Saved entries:
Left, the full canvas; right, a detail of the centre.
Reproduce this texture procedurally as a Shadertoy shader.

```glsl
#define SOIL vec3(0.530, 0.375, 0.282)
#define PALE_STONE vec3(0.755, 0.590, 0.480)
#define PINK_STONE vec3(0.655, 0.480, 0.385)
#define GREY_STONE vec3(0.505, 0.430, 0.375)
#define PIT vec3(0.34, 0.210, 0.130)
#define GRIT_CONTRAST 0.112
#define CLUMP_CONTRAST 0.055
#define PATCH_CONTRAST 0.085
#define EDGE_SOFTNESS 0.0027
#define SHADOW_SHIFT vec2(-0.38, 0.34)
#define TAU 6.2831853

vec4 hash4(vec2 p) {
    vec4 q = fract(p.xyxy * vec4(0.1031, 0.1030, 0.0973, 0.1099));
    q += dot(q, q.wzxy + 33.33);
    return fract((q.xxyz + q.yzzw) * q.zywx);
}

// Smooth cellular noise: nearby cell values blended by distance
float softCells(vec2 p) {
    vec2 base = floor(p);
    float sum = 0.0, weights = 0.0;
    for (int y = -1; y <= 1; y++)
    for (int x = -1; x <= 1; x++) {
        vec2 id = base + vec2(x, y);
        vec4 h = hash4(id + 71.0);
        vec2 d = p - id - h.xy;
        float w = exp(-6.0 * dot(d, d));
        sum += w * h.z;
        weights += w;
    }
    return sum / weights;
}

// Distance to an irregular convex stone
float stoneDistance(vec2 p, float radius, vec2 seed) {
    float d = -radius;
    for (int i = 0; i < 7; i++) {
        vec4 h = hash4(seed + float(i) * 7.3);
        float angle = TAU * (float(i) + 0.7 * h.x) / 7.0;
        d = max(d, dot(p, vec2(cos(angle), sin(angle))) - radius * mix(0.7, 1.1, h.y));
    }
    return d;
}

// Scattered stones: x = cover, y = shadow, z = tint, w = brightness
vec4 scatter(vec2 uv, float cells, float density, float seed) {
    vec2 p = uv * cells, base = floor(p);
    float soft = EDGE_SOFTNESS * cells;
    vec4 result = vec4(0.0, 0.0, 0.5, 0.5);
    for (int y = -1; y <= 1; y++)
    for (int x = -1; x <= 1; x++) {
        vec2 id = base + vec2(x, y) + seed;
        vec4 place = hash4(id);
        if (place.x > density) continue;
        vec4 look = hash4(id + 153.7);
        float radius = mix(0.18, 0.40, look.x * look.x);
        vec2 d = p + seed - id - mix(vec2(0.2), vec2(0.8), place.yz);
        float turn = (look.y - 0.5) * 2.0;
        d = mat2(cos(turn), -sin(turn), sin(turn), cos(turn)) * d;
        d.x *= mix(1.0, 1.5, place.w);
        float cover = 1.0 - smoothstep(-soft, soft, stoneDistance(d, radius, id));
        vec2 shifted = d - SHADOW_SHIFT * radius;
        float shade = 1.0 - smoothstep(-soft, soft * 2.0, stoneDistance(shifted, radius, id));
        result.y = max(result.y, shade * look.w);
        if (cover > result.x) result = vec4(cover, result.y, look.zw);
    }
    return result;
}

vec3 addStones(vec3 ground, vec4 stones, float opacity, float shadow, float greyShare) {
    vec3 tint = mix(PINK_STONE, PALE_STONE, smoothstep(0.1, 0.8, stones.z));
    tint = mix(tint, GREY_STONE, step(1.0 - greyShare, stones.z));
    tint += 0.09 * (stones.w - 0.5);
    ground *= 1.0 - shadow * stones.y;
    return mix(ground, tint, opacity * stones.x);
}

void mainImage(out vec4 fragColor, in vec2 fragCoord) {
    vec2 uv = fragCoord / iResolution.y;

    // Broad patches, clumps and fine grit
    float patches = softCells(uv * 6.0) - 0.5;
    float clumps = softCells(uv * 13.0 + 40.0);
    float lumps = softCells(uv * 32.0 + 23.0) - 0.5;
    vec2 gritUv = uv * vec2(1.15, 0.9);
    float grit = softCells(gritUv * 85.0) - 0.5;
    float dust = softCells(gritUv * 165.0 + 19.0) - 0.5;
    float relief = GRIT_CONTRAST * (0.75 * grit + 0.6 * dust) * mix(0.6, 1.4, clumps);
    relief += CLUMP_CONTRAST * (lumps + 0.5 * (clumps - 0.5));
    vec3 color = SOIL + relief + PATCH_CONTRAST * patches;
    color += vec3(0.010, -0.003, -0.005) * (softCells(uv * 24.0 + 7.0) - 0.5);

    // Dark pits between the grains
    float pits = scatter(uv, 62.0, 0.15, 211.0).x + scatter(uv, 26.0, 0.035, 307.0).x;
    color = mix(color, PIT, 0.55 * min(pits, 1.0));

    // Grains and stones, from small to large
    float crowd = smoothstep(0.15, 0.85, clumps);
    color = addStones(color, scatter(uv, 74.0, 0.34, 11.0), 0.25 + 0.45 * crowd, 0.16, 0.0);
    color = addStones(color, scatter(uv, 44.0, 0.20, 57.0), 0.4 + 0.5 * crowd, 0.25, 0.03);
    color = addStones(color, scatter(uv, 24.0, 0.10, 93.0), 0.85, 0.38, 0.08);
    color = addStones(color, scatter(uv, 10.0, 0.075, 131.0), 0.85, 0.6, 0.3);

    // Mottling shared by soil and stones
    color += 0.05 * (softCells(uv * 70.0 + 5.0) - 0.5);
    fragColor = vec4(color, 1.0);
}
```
==
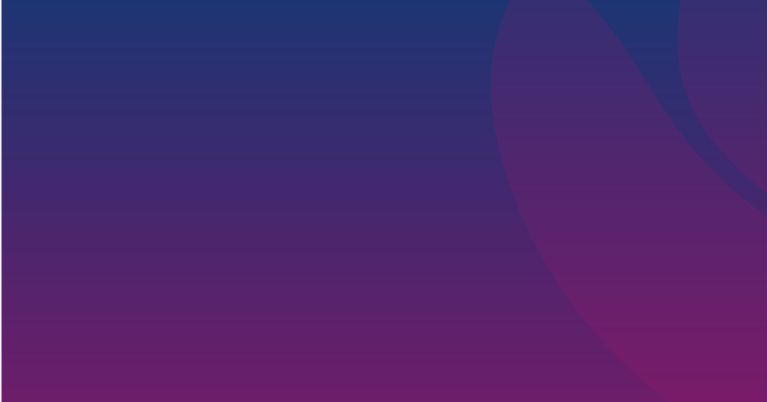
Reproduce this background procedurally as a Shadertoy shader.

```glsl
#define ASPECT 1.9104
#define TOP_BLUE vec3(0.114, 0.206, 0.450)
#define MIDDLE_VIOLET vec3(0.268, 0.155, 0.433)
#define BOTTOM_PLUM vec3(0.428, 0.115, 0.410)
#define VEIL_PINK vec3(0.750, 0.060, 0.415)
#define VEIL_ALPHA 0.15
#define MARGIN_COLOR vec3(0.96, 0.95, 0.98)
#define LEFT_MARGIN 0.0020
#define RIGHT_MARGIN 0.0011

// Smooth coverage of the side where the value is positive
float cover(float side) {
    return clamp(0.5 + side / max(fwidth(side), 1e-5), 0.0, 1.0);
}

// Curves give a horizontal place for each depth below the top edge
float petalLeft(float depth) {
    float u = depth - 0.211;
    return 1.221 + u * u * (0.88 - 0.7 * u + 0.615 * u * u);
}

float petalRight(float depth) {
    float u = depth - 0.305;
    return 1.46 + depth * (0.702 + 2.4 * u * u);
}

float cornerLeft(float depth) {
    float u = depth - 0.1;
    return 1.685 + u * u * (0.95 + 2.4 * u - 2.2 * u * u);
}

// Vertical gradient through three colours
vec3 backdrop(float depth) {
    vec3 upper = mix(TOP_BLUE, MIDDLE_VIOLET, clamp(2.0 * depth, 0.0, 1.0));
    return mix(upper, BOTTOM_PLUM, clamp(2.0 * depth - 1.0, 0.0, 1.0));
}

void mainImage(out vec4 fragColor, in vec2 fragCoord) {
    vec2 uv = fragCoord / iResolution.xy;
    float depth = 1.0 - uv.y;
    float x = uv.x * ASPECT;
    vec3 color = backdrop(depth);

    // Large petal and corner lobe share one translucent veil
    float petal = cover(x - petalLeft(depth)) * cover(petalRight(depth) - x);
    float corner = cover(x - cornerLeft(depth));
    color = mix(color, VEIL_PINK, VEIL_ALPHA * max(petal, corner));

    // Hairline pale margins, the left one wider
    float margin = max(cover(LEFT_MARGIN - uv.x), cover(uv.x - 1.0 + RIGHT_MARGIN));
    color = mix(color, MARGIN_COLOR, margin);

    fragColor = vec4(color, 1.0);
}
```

- _WORK REQUIRED_
Find the string "radius" in the entries above. Copy each line where it occurs.

- _RESPONSE TO THE TASK_
float stoneDistance(vec2 p, float radius, vec2 seed) {
    float d = -radius;
        d = max(d, dot(p, vec2(cos(angle), sin(angle))) - radius * mix(0.7, 1.1, h.y));
        float radius = mix(0.18, 0.40, look.x * look.x);
        float cover = 1.0 - smoothstep(-soft, soft, stoneDistance(d, radius, id));
        vec2 shifted = d - SHADOW_SHIFT * radius;
        float shade = 1.0 - smoothstep(-soft, soft * 2.0, stoneDistance(shifted, radius, id));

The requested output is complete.